The appellants, DrugsRUs Limited and Tenolol Limited, were parallel importers of Epanutin, purchased from Spain and imported for sale on the UK market. However, MHRA guidelines require pharmacists to supply the specific branded product prescribed.
PSF was the preferred product given its prominence and stable supply. The appellants therefore wished to re-label their product PSF but include a disclaimer as to its true origins. Flynn claimed trade mark infringement against the defendants/appellants in relation to this use of the FLYNN mark.
The defendants argued that Flynn's actions were equivalent to a disguised restriction of trade between member states contrary to Article 36 of the TFEU. Furthermore, the defendants asserted that Flynn's use of the mark was only as a description of the goods, without which they could not be readily prescribed.
At first instance, the High Court ruled that the imported goods infringed Flynn's trade mark, a decision that was subsequently appealed by the defendants.
Why does it matter?
The Court of Appeal dismissed the appeal. In relation to the trade mark use, the court disagreed with the appellants' suggestion that Flynn's information campaign had resulted in the trade mark losing its significance. The use of the mark FLYNN did not signify a characteristic of PSF.
In relation to the disguised restriction, the court's decision was two-fold. Firstly, that Flynn had no control over the Epanutin that had been produced by Pfizer that the appellants sought to import. The products had been placed on the market for sale by Pfizer, not Flynn. Secondly, nor was Flynn's use of the trade mark or the specification of PSF under Pfizer's control.
Consequently, Flynn had a legitimate interest in the enforcement of its mark against a product that it had not placed on the market but was sold under its mark and over which it would have no control. The appellants would be able to trade off Flynn's reputation; a reputation that could be damaged by a defective batch of Epanutin. This applied even though the imported Epanutin was chemically identical to PSF and produced by the same manufacturer.
This judgment will be welcome news for trade mark proprietors who are seeking to protect their legitimate interests against parallel importers.

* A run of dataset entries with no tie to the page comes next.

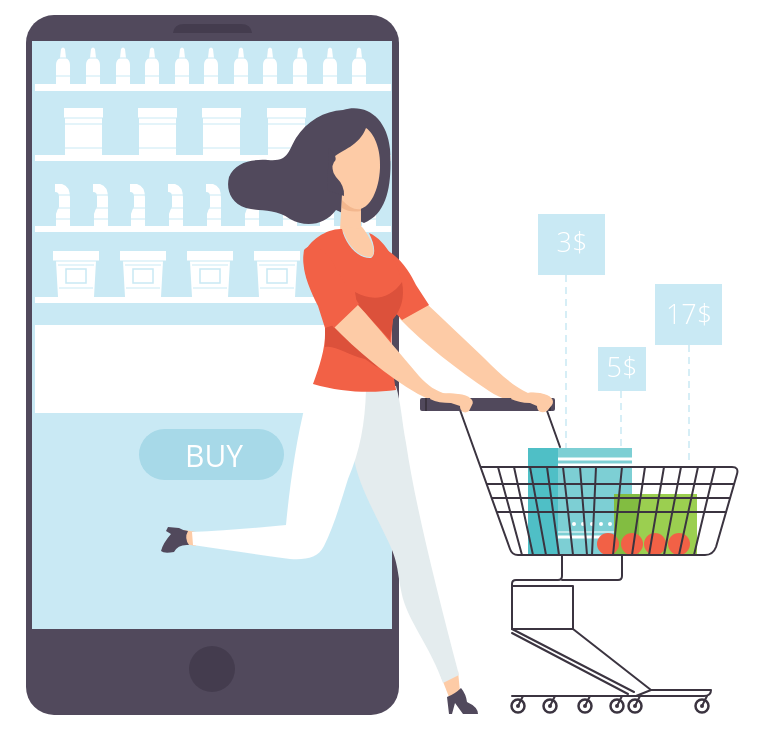
<!DOCTYPE html>
<html lang="en">
<head>
<meta charset="utf-8">
<title>Mobile shopping</title>
<style>
:root {
  --plum: #51495c;
  --plum-dark: #443c4e;
  --sky: #c9e9f4;
  --button: #a7d9e8;
  --red: #f26146;
  --red-dark: #dc513b;
  --skin: #fdcba6;
  --skin-shade: #f3b78e;
  --trouser-shade: #e4ecee;
  --teal: #7dcfd4;
  --teal-dark: #4fbfc6;
  --green: #9bcf50;
  --green-dark: #82bd41;
  --wire: #3b3440;
}
html, body { margin: 0; overflow: hidden; background: #fff; }
svg { display: block; width: 770px; height: 731px; }
text { font-family: "Open Sans", "Noto Sans", sans-serif; fill: #fff; text-anchor: middle; }
.buy { font-size: 31px; }
.price { font-size: 27px; font-weight: 300; }
.plum { fill: var(--plum); }
.white { fill: #fff; }
.sky { fill: var(--sky); }
.skin { fill: var(--skin); }
.red { fill: var(--red); }
.red-dark { fill: var(--red-dark); }
.line-sky { fill: none; stroke: var(--sky); stroke-width: 1; }
.dash { fill: none; stroke: var(--sky); stroke-width: 1.5; stroke-dasharray: 7 5; }
.wire { fill: none; stroke: var(--wire); stroke-width: 2; stroke-linejoin: round; stroke-linecap: round; }
</style>
</head>
<body>
<svg viewBox="0 0 770 731" role="img" aria-label="Woman with a shopping cart stepping out of a phone shop">
  <defs>
    <g id="bottle">
      <path class="white" d="M-3 58 L-2 49 Q0 46 2 49 L3 58 Q7 60 7 65 V84 H-7 V65 Q-7 60 -3 58Z"/>
      <path class="line-sky" d="M-4 58H4M-7 76H7"/>
    </g>
    <g id="carton">
      <path class="white" d="M0 108H39V118H38V155H1V118H0Z"/>
      <path class="line-sky" d="M0 118H39M1 124H38M1 148H38"/>
    </g>
    <g id="spray">
      <path class="white" d="M-7 184 H0 Q8 186 8 198 V226 H-6 V214 Q-5 210 -3 207 V196 Q-3 192 -7 192Z"/>
      <path class="line-sky" d="M-3 195H8M-4 208H8M-6 219H8"/>
    </g>
    <g id="jar">
      <path class="white" d="M0 251H46V261H43L41 297H5L3 261H0Z"/>
      <path class="line-sky" d="M0 261H46"/>
      <rect x="13" y="269" width="20" height="14" fill="none" stroke="#c9e9f4" stroke-width="1.5"/>
      <path class="line-sky" d="M5 265H41M6 288H40"/>
    </g>
    <g id="wheel">
      <circle cy="706" r="6.5" fill="#fff" stroke="#3b3440" stroke-width="2.5"/>
      <circle cy="706" r="2" fill="#3b3440"/>
      <path class="wire" d="M0 706L5 696"/>
    </g>
  </defs>

  <rect width="770" height="731" fill="#fff"/>

  <g id="phone">
    <rect class="plum" x="26" y="15" width="373" height="700" rx="28"/>
    <path d="M173 33 Q174 24 184 24 H241 Q251 24 252 33Z" fill="var(--plum-dark)"/>
    <rect class="sky" x="32" y="41" width="360" height="588"/>
    <circle cx="212" cy="669" r="23" fill="var(--plum-dark)"/>
  </g>

  <g id="shelves">
    <g class="white">
      <rect x="35" y="84" width="356" height="7"/>
      <rect x="35" y="155" width="356" height="6"/>
      <rect x="35" y="226" width="356" height="6"/>
      <rect x="35" y="297" width="356" height="6"/>
      <rect x="35" y="325" width="357" height="88"/>
    </g>
    <use href="#bottle" x="63"/><use href="#bottle" x="93"/><use href="#bottle" x="123"/>
    <use href="#bottle" x="152"/><use href="#bottle" x="182"/><use href="#bottle" x="211"/>
    <use href="#bottle" x="241"/><use href="#bottle" x="270"/><use href="#bottle" x="300"/>
    <use href="#bottle" x="330"/><use href="#bottle" x="359"/>
    <use href="#carton" x="64"/><use href="#carton" x="138"/><use href="#carton" x="202"/><use href="#carton" x="267"/>
    <use href="#spray" x="62"/><use href="#spray" x="100"/><use href="#spray" x="137"/>
    <use href="#spray" x="175"/><use href="#spray" x="213"/><use href="#spray" x="251"/>
    <use href="#spray" x="289"/><use href="#spray" x="326"/><use href="#spray" x="368"/>
    <use href="#jar" x="53"/><use href="#jar" x="120"/><use href="#jar" x="187"/><use href="#jar" x="254"/>
  </g>

  <g id="buy-button">
    <rect x="139" y="429" width="145" height="51" rx="25.5" fill="var(--button)"/>
    <text class="buy" x="214" y="467" textLength="58" lengthAdjust="spacingAndGlyphs">BUY</text>
  </g>

  <g id="price-tags">
    <path class="dash" d="M566 275V449M621 391V449M689 345V462"/>
    <g class="sky">
      <rect x="538" y="214" width="67" height="61"/>
      <rect x="598" y="347" width="48" height="44"/>
      <rect x="655" y="284" width="67" height="61"/>
    </g>
    <text class="price" x="572" y="252">3$</text>
    <text class="price" x="622" y="377">5$</text>
    <text class="price" x="689" y="324">17$</text>
  </g>

  <g id="groceries">
    <path d="M528 448H558V555H528Z" fill="var(--teal-dark)"/>
    <path d="M558 448H632V555H558Z" fill="var(--teal)"/>
    <path d="M558 459H632M558 465H632M558 537H632" stroke="#fff" stroke-width="3"/>
    <path d="M558 532H632" stroke="#fff" stroke-width="1"/>
    <path d="M574 524H618" stroke="#fff" stroke-width="4" stroke-linecap="round" stroke-dasharray="0 9"/>
    <rect x="614" y="494" width="83" height="61" fill="var(--green)"/>
    <rect x="614" y="494" width="25" height="61" fill="var(--green-dark)"/>
    <g class="red">
      <circle cx="608" cy="544" r="11"/><circle cx="632" cy="544" r="11"/>
      <circle cx="655" cy="544" r="11"/><circle cx="679" cy="544" r="11"/>
    </g>
  </g>

  <g id="cart">
    <g class="wire">
      <path d="M460 410L510 549Q512 555 518 555H705Q713 555 716 547L737 474Q739 467 732 467H481"/>
      <path d="M546 408L560 447"/>
      <path d="M487 484H734M492 498H730M497 512H726"/>
      <path d="M498 467L522 555M514 467L533 555M530 467L546 555M547 467L559 555M563 467L573 555M580 467L587 555M596 467L592 555M622 467L613 555M645 467L632 555M664 467L649 555M681 467L664 555M698 467L679 555M715 467L694 555"/>
      <path d="M562 556V576Q562 580 558 580H516Q512 580 512 584V629L634 692"/>
      <path d="M622 556V576Q622 580 618 580H590"/>
      <path d="M512 586H573V629H512M590 580H562M573 629L651 690M512 633L628 694"/>
      <path d="M512 696H704Q711 696 711 690H651L636 696"/>
    </g>
    <use href="#wheel" x="518"/><use href="#wheel" x="550"/><use href="#wheel" x="585"/>
    <use href="#wheel" x="617"/><use href="#wheel" x="635"/><use href="#wheel" x="702"/>
  </g>

  <g id="woman">
    <g id="far-arm">
      <path class="skin" d="M399 318L426 303C442 318 466 341 484 358C500 374 514 387 528 393C538 392 551 395 553 402L549 411H537L530 403C514 402 500 399 489 391C458 370 424 344 399 318Z"/>
      <path class="red" d="M383 248C401 257 410 273 416 285L429 305L402 320L380 296Z"/>
    </g>

    <g id="legs">
      <path class="skin" d="M440 674L458 671L460 692L449 697Z"/>
      <path class="plum" d="M447 697Q455 694 461 688Q466 694 467 702Q478 707 478 714H463L455 703L452 714H449Z"/>
      <path d="M360 386L396 386C401 403 402 422 406 443C415 503 434 580 459 675L443 683C431 649 412 626 404 602C397 578 400 566 389 543C374 511 358 485 353 454Z" fill="var(--trouser-shade)"/>
      <path class="skin" d="M196 532L184 530L185 544L196 546Z"/>
      <path class="plum" d="M188 531Q184 538 189 545Q178 544 174 552Q164 554 161 551Q163 543 171 534L166 531L168 527L179 528Q184 531 188 531Z"/>
      <path class="white" d="M313 386L366 390C365 424 360 451 348 479C340 505 333 528 324 546C318 558 306 560 290 559C252 554 222 549 193 545L192 532C222 531 256 528 286 525C289 492 296 439 306 402Z"/>
    </g>

    <g id="hair">
      <path class="plum" d="M343 110C367 103 387 119 390 149C392 181 389 213 364 223L336 210C325 225 306 228 290 219C275 208 260 212 246 208C230 203 226 189 229 177C235 162 252 159 268 160C289 162 288 151 296 138C307 121 324 111 343 110Z"/>
    </g>

    <g id="head">
      <path class="skin" d="M342 194H361V226C367 232 370 240 370 250L340 230Z"/>
      <path d="M342 200Q352 211 361 209V211Q350 213 342 208Z" fill="var(--skin-shade)"/>
      <path class="skin" d="M366 128C374 133 381 149 380 168C379 191 370 207 360 209C350 208 344 199 342 188C334 184 329 164 334 157C342 150 359 146 366 128Z"/>
      <path class="plum" d="M329 148Q339 158 334 162Q330 169 336 177Q345 186 344 196L327 190Z"/>
    </g>

    <g id="shirt">
      <path class="red" d="M342 229C328 228 309 240 304 254C301 270 310 290 318 306L325 328C326 347 320 365 313 384C343 393 373 393 396 390C392 369 390 343 393 319C401 310 405 300 403 287C398 264 386 240 369 233C375 245 376 255 371 258C358 259 345 244 342 229Z"/>
      <path class="skin" d="M342 226L363 229C372 239 377 254 371 257C358 258 345 243 342 226Z"/>
      <path class="red-dark" d="M355 292C373 302 390 299 402 282C405 298 401 310 393 319L390 340L357 304Z"/>
      <path class="red-dark" d="M325 328V347C336 345 347 355 365 359L378 368L340 323Z"/>
    </g>

    <g id="near-arm">
      <path class="skin" d="M333 326L357 304C379 328 401 355 419 376C428 386 436 391 446 394C459 393 472 397 473 403L468 411H459L451 404C439 403 429 400 418 394C387 376 356 350 333 326Z"/>
      <path class="red" d="M304 250C311 241 329 250 336 269C343 281 351 292 359 304L334 328C317 304 300 274 304 250Z"/>
    </g>
  </g>

  <g id="cart-handle">
    <rect class="plum" x="420" y="398" width="135" height="13" rx="2"/>
    <path d="M426 398V411M550 398V411" stroke="#3b3440" stroke-width="2"/>
    <path class="skin" d="M432 392C441 395 448 392 458 394C470 395 475 401 472 405L469 411C465 414 460 412 460 406L451 403C443 403 436 402 430 399Z"/>
    <path class="skin" d="M515 392C523 395 530 391 540 393C551 395 555 400 552 405L547 411C541 414 537 411 537 406L530 403C522 403 516 401 511 399Z"/>
  </g>
</svg>
</body>
</html>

It also highlights that the key issue will be that of "control" and specifically, whether it is the trade mark proprietor itself that has placed the products on the market for sale in the EEA. Current indications suggest leave to appeal this judgment to the Supreme Court has been sought.